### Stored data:

= = = =

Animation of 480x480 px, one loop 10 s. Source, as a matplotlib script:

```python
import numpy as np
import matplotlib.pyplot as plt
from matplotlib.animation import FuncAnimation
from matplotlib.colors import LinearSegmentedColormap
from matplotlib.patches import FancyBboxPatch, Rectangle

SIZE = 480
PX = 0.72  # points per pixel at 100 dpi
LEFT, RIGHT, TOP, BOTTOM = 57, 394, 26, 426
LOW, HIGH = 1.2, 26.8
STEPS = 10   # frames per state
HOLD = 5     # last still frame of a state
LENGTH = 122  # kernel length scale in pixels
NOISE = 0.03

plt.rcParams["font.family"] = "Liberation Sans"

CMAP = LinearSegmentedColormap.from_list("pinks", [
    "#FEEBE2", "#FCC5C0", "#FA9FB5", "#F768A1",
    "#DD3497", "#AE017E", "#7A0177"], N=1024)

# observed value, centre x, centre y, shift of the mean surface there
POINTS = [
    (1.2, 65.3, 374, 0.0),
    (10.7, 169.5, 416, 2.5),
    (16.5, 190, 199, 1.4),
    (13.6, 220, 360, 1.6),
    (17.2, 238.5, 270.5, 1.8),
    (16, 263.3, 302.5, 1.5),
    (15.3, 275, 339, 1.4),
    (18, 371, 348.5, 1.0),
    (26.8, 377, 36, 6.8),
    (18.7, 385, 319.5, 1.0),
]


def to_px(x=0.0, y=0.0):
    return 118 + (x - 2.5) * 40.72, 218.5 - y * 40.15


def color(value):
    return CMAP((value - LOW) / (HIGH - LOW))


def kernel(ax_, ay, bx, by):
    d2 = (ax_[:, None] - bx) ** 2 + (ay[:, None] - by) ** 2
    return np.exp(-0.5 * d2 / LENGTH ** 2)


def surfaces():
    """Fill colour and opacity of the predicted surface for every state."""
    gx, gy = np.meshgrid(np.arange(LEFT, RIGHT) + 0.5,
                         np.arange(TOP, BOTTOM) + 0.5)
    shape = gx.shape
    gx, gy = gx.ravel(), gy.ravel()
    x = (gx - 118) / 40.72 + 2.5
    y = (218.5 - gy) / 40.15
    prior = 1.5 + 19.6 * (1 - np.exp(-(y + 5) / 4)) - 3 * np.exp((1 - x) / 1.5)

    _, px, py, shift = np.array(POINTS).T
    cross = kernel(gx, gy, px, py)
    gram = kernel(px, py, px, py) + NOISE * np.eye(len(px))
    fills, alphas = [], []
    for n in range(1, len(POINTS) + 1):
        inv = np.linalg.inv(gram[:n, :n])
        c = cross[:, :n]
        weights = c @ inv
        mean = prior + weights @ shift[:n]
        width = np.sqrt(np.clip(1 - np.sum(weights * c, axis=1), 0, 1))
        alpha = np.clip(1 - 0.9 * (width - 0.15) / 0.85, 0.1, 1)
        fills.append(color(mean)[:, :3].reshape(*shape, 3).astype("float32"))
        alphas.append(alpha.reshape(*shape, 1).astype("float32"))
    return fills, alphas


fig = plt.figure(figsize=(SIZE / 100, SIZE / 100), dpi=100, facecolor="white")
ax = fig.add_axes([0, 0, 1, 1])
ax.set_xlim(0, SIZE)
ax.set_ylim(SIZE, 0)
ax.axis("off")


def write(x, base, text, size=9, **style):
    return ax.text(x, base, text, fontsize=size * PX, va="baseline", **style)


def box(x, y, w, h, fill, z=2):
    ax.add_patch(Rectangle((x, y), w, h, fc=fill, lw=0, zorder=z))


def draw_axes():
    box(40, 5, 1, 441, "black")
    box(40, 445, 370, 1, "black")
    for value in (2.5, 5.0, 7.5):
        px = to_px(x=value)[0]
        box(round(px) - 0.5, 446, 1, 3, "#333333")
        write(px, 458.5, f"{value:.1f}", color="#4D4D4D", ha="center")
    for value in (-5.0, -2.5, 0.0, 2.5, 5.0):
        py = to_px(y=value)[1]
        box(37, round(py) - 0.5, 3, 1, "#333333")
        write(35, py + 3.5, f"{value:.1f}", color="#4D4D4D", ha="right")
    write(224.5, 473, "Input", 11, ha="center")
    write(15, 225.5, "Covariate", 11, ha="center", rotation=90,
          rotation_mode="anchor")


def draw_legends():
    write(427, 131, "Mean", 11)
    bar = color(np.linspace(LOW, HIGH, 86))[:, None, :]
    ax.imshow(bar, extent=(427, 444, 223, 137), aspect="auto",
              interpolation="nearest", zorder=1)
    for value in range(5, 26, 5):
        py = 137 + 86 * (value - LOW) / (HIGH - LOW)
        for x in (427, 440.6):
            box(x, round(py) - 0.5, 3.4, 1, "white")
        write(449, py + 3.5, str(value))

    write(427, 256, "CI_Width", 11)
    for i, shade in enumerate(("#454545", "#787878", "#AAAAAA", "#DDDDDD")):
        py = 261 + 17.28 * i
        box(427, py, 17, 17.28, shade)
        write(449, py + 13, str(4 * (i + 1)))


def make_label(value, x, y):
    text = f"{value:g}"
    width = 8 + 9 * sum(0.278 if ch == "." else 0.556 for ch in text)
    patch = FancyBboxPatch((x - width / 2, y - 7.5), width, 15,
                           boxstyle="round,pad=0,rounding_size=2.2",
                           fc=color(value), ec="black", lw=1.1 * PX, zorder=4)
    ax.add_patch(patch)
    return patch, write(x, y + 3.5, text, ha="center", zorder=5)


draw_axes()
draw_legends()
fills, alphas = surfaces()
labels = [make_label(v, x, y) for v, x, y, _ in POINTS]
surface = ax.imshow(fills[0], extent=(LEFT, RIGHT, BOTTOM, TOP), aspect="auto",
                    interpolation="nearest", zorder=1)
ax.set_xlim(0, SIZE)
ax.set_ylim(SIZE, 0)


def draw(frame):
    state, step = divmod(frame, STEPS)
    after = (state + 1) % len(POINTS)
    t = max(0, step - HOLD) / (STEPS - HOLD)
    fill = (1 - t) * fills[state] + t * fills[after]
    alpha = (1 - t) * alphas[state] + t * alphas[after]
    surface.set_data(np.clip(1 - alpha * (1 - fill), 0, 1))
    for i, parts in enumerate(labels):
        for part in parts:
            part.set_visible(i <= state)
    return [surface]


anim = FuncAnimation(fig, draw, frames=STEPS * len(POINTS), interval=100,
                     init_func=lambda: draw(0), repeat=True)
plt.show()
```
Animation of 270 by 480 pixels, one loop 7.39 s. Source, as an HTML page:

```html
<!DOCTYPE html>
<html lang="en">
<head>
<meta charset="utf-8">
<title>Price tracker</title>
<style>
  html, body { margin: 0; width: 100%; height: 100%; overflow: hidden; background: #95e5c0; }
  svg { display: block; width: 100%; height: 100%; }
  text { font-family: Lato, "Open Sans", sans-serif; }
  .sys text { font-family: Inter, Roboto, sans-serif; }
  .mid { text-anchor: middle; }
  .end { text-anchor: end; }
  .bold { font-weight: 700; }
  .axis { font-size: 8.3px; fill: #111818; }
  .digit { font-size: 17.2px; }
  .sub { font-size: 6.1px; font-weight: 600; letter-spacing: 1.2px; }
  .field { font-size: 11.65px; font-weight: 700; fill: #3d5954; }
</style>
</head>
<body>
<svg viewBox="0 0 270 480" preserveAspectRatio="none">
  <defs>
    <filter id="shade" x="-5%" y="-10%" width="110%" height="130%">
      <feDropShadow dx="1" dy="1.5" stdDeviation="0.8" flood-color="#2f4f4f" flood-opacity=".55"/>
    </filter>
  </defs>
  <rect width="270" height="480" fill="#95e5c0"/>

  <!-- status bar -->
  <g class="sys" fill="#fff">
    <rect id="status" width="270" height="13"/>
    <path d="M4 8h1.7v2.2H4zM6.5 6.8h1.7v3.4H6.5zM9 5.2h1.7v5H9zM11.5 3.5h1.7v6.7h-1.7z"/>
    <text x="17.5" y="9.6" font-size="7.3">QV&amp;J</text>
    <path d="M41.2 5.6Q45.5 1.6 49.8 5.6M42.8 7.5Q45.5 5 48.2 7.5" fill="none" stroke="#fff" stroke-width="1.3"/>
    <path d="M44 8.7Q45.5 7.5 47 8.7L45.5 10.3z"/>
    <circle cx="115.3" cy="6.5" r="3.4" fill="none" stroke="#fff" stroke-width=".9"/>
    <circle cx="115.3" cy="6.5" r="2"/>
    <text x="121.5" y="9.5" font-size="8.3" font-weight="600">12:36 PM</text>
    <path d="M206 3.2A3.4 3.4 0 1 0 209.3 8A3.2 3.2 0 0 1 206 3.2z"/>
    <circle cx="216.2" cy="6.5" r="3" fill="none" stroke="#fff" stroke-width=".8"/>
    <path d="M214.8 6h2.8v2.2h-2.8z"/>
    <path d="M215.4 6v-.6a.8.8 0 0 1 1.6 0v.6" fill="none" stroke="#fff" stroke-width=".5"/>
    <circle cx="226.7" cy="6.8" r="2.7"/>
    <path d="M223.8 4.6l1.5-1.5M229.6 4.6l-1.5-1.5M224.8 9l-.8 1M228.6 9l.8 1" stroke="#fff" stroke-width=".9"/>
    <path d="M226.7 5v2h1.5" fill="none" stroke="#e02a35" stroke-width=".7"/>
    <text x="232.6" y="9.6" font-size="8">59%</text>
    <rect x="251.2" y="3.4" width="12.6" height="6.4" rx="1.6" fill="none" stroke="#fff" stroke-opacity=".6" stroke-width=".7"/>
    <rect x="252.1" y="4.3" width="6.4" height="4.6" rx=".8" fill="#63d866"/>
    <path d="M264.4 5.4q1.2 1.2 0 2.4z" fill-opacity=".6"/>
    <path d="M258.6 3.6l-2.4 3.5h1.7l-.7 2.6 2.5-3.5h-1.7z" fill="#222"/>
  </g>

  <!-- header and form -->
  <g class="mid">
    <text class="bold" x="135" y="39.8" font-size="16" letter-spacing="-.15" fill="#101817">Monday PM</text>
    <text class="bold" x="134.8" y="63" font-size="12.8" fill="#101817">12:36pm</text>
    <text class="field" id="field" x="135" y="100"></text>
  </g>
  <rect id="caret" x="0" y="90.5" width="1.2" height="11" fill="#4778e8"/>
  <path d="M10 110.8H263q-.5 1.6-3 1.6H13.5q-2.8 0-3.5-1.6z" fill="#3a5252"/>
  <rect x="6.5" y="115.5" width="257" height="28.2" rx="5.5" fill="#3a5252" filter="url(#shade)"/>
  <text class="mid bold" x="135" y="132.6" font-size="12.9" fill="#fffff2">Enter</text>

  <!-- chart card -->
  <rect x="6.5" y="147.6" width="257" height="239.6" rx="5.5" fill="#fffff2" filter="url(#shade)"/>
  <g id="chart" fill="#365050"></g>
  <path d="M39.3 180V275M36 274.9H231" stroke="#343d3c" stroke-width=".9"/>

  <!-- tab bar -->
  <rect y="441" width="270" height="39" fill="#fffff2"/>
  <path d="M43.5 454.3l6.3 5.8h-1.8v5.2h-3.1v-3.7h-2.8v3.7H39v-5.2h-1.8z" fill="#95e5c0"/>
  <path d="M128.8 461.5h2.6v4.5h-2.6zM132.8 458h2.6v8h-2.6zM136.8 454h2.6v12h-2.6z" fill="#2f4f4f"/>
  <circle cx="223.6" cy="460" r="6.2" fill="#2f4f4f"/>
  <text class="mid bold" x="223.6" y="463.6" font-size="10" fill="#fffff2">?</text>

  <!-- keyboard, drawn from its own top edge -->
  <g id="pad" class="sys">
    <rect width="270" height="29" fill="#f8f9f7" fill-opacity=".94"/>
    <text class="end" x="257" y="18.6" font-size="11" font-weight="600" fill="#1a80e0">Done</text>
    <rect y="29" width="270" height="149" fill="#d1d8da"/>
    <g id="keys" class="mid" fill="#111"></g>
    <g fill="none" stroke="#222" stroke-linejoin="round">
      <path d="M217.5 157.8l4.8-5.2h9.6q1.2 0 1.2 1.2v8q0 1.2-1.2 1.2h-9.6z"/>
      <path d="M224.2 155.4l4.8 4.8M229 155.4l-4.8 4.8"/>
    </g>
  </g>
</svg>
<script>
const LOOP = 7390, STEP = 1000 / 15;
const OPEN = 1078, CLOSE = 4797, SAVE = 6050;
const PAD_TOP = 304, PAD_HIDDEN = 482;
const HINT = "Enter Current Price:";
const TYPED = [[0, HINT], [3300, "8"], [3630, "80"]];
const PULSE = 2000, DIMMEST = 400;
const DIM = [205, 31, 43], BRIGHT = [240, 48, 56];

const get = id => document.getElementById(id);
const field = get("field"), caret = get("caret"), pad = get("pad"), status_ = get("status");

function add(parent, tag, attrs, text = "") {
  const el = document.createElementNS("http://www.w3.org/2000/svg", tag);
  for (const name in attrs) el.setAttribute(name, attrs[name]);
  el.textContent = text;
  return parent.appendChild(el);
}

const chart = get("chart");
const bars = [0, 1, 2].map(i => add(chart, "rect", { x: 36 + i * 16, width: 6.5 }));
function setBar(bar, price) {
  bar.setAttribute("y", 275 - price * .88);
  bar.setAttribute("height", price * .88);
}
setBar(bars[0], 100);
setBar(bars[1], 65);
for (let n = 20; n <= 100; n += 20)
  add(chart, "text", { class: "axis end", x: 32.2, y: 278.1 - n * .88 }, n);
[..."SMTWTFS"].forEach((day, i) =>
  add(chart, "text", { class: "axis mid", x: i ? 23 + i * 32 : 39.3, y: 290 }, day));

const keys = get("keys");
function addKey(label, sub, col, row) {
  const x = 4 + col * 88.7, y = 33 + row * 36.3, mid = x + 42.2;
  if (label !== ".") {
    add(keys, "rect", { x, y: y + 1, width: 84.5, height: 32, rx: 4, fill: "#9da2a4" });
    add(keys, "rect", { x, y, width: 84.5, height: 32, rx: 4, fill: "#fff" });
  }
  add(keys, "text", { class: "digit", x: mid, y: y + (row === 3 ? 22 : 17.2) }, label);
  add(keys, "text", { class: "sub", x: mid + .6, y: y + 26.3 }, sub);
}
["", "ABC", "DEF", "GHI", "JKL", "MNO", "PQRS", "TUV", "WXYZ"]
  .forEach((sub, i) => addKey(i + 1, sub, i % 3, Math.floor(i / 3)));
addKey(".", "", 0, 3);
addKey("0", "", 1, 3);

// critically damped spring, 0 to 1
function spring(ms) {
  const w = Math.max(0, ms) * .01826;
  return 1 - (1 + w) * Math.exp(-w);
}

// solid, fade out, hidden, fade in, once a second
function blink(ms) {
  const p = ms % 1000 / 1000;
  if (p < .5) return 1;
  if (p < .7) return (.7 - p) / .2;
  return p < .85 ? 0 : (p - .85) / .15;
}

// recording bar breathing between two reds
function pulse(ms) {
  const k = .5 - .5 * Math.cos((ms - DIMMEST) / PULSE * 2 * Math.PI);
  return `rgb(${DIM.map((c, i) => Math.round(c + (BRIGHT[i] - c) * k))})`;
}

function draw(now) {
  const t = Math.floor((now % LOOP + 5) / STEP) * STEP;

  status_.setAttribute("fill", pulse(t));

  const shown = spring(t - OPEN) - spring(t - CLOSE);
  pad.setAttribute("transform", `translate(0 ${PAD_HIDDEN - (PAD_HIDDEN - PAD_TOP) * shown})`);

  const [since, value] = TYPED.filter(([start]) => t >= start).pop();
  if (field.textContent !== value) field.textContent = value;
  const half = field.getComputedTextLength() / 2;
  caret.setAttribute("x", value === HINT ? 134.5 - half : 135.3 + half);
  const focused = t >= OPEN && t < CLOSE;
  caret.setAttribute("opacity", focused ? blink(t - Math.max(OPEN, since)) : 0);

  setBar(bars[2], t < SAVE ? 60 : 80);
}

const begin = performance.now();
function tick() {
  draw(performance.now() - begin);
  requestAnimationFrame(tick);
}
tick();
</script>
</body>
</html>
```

= = = =

Reproduce every line from the preceding data in which the word "shade" can be found.

### Answer box:
    for i, shade in enumerate(("#454545", "#787878", "#AAAAAA", "#DDDDDD")):
        box(427, py, 17, 17.28, shade)
    <filter id="shade" x="-5%" y="-10%" width="110%" height="130%">
  <rect x="6.5" y="115.5" width="257" height="28.2" rx="5.5" fill="#3a5252" filter="url(#shade)"/>
  <rect x="6.5" y="147.6" width="257" height="239.6" rx="5.5" fill="#fffff2" filter="url(#shade)"/>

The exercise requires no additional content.